I expect, given many of the comments on my earlier postings on the Ukraine matter, that some readers will, in the face of this, continue to hold to the position that Trump has done nothing wrong. Here’s my best guess as to the arguments they will raise—and if I’ve missed any, please do set me straight in the comments.

  1. “It can’t be ‘witness tampering’ under the federal criminal code, because DOJ takes the position that the president can’t be charged with any (federal) crime.”

False.

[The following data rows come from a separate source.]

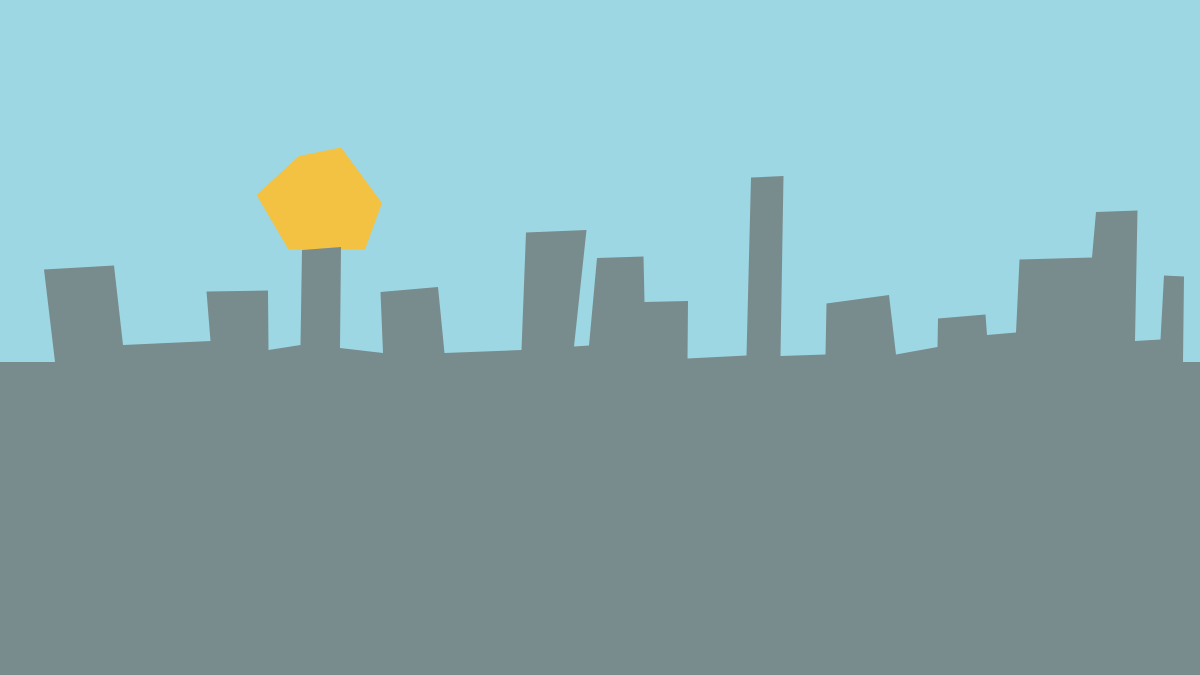
<!DOCTYPE html>
<html lang="en">
<head>
<meta charset="utf-8">
<title>City skyline</title>
<style>
:root {
  --sky: #9dd7e3;
  --sun: #f3c242;
  --city: #798c8d;
}
html, body { margin: 0; background: var(--sky); overflow: hidden; }
.skyline { display: block; width: 1200px; height: 675px; }
.sky { fill: var(--sky); }
.sun { fill: var(--sun); }
.city { fill: var(--city); }
</style>
</head>
<body>
<svg class="skyline" viewBox="0 0 1200 675" role="img" aria-label="Grey city skyline with a yellow sun behind a tower">
  <rect class="sky" width="1200" height="675"/>
  <polygon class="sun" points="256.5,195 299,156 341,147.5 382,203 365,249.5 288.5,249.5"/>
  <polygon class="city" points="
    0,362 55,362 44,269.5 114,265.5 123,345 210.5,341 206.5,291.5 268,290.5 268.5,350
    300.5,345 302,250 341,247 340,348 383,353 380.5,292 438,287 444.5,353
    521.5,350 526,232.5 586.5,230 574,346.5 589,345.5 597,258 643.5,256.5 644.5,302 688,301 687.5,358.5
    746.5,355.5 751,177.5 783.5,176 780.5,356 825.5,354.5 826.5,303.5 889,295 896,354.5
    937.5,347 938,318.5 985.5,314.5 987,335 1016,332.5 1019.5,259.5 1092,257.5 1096,212 1137.5,210.5 1135,341
    1160.5,339.5 1164,275.5 1184,276.5 1183,362 1200,362 1200,675 0,675"/>
</svg>
</body>
</html>
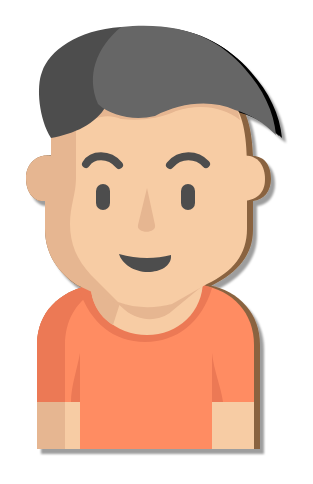
<!DOCTYPE html>
<html lang="en">
<head>
<meta charset="utf-8">
<title>Boy avatar</title>
<style>
:root {
  --skin: #f7cca4;
  --skin-shade: #e6b691;
  --hair: #666666;
  --hair-dark: #4d4d4d;
  --ink: #4d4d4d;
  --shirt: #ff8c62;
  --shirt-shade: #ec7955;
  --edge: #8a6440;
  --edge-hair: #000000;
}
html, body { margin: 0; background: #fff; overflow: hidden; }
svg { display: block; width: 313px; height: 484px; }
.skin { fill: var(--skin); }
.skin-shade { fill: var(--skin-shade); }
.hair { fill: var(--hair); }
.hair-dark { fill: var(--hair-dark); }
.ink { fill: var(--ink); }
.brow { fill: none; stroke: var(--ink); stroke-width: 8; stroke-linecap: round; }
.shirt { fill: var(--shirt); }
.shirt-shade { fill: var(--shirt-shade); }
.edge { fill: var(--edge); }
.edge-hair { fill: var(--edge-hair); }
</style>
</head>
<body>
<svg viewBox="0 0 313 484" role="img" aria-label="Smiling boy with grey hair and an orange T-shirt">
  <defs>
    <filter id="soft-shadow" x="-10%" y="-10%" width="125%" height="125%">
      <feDropShadow dx="4" dy="5" stdDeviation="1.2" flood-color="#000" flood-opacity=".38"/>
    </filter>
    <path id="head-shape" d="M51 120V156C38 153 26 163 26 178C26 193 34 202 45 201V229C45 251 55 269 75 284L125 312H172L205 286C233 272 247 254 247 230V201C258 200 265 191 265 179C265 165 258 156 247 156C246 134 243 116 233 102L140 80Z"/>
    <path id="body-shape" d="M91 285C60 291 37 312 37 345V449H254V345C254 313 233 290 201 285Z"/>
    <path id="hair-shape" d="M51 138C39 119 36 87 42 72C49 51 77 30 121 27C183 21 219 39 245 69C263 89 274 112 276 135C264 123 250 114 235 110C210 99 180 103 155 116C134 121 111 116 98 106C90 122 71 135 51 138Z"/>
  </defs>

  <g id="depth" filter="url(#soft-shadow)">
    <use href="#head-shape" class="edge"/>
    <use href="#head-shape" class="edge" x="3"/>
    <use href="#head-shape" class="edge" x="6"/>
    <path class="edge" d="M37 345V449H260V345C260 314 240 291 208 285H91C60 291 37 312 37 345Z"/>
    <use href="#hair-shape" class="edge-hair" x="3" y="1"/>
    <use href="#hair-shape" class="edge-hair" x="6" y="3"/>
  </g>

  <g id="body">
    <use href="#body-shape" class="shirt"/>
    <path class="shirt-shade" d="M91 285C60 291 37 312 37 345V402H65V345C65 321 76 302 93 293Z"/>
    <path class="shirt-shade" d="M80 353C77 370 71 386 71 402H80ZM212 353C214 371 221 387 223 402H212Z"/>
    <path class="shirt-shade" d="M91 284L79 289C90 323 114 342 145 342C177 342 202 322 212 288L201 284Z"/>
    <rect class="skin" x="37" y="402" width="43" height="47"/>
    <rect class="skin-shade" x="37" y="402" width="28" height="47"/>
    <rect class="skin" x="212" y="402" width="42" height="47"/>
  </g>

  <g id="neck">
    <path class="skin" d="M91 280C88 312 116 335 147 335C178 335 203 312 203 280Z"/>
    <path class="skin-shade" d="M91 280C89 300 99 317 113 325L121 300Z"/>
    <path class="skin-shade" d="M91 280L125 310C139 322 160 322 172 311L206 283L203 274H100Z"/>
  </g>

  <g id="head">
    <path class="skin" d="M240 156C257 153 265 165 265 179C265 193 257 201 240 201Z"/>
    <path class="skin-shade" d="M51 115V156C38 153 26 163 26 178C26 193 34 202 45 201V229C45 252 56 271 77 285L124 307H170L130 120Z"/>
    <path class="skin" d="M76 110V178C76 194 70 206 70 224C70 244 77 260 91 275L118 302C136 309 157 308 172 304L207 284C233 272 247 254 247 229V170C247 138 244 117 233 102L160 80Z"/>
    <path class="skin-shade" d="M76 126C90 120 105 112 121 119C140 121 158 119 176 111C200 103 224 107 240 120L236 103L150 90L70 100Z"/>
  </g>

  <g id="face">
    <path class="brow" d="M86 164C92 154 109 153 119 165"/>
    <path class="brow" d="M170 165C180 153 197 154 206 164"/>
    <rect class="ink" x="96" y="184" width="14" height="26" rx="7"/>
    <rect class="ink" x="181" y="184" width="14" height="26" rx="7"/>
    <path class="skin-shade" d="M147 188L155 225C157 234 136 234 138 225Z"/>
    <path class="ink" d="M119 254C137 259 155 259 171 255C172 266 160 272 148 272C134 272 122 264 119 254Z"/>
  </g>

  <g id="hair">
    <path class="hair-dark" d="M51 138C39 119 36 87 42 72C49 51 77 30 121 27L150 70L106 106C96 124 74 134 51 138Z"/>
    <path class="hair" d="M121 27C183 21 219 39 245 69C263 89 274 112 276 135C264 123 250 114 235 110C210 99 180 103 155 116C134 121 111 116 98 104C86 76 96 48 121 27Z"/>
  </g>
</svg>
</body>
</html>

First of all, the current DOJ position is that the President cannot be charged with a federal crime while in office; if Trump were no longer the president, he could be criminally charged in connection with the Ukraine affair (or anything else).  More importantly, even though a president can’t be charged with a federal crime while in office (because, as head of the DOJ, he would in effect be acting as prosecutor and defendant in such an action), he can certainly commit a federal crime while in office.  That, of course, is the whole point of an impeachment proceeding; Presidents Nixon and Clinton were both charged with the crime of obstruction of justice, though the charge was contained not in a criminal indictment but in Articles of Impeachment.

2. It’s not “witness tampering,” because nobody’s been charged with anything at this point, and therefore there aren’t any witnesses who could have been “influence[d]” or “prevent[ed]” from testifying.

Wrong again. The statute refers to “testimony … in an official proceeding.”  An impeachment inquiry is an “official proceeding” (as is, I believe, any Congressional hearing).

3. “He was just joking—chill out! He wasn’t actually saying that the whistleblower should be executed!”

Well, that’s a harder one to deal with, I admit, especially because the President’s intent is an element of the crime.  I’m a little dubious, generally, about the “it’s a joke” defense, having heard it before, when Trump invited the Russians to hack Clinton’s server (which—coincidentally enough—began, according to various federal indictments and the Mueller Report, that very day).  And listening to the audiotape of his remarks, he certainly sounds like he’s not joking.  But again—it’s just a prima facie case we’ve got here; if Trump was joking, let him come forward, under oath, to say so.

4. “He couldn’t have intended to intimidate any potential witnesses, because he was speaking at a private event, and therefore had no reason to think that the targets of the supposed intimidation would ever hear about it.”

Again, this gets a “Maybe, but …” First off, this wasn’t really a “private” event like a family dinner or a confidential briefing by a few top aides; it was an event staged for hundreds of US employees (and their families), and it seems a bit disingenuous to suggest that Trump expected that his comments would not be made public or otherwise communicated to the officials in the White House and the Intelligence Community who were being accused of spying and treason. Furthermore, because we don’t know the identity of the individuals who were the target of Trump’s ire, and we don’t know (and perhaps Trump didn’t know) for certain that none of them were in the room.  UN Ambassador Kelly Craft, for instance, was in the room, and, as a senior official with international responsibilities, might have been the source of some of the leaked information.  So this is hardly like an offhand comment to a couple of friends over dinner; as unfortunate and intemperate as such comments might be, they wouldn’t, in that case, be directed specifically at the whistleblower or any of the whistleblower’s sources.  Here, it’s a little easier to presume—again, rebuttably—that Trump knew full well and intended that word of the threats would get to the “right” people.

As I said, perhaps some readers have other possible defenses they could proffer.  Please do—but I’d appreciate it if you could avoid discussion of the many irrelevant defenses that are simply variants of the “Fake News! Hillary’s email server! The Steele Dossier! What Biden did was worse!” etc. arguments.

 

Source link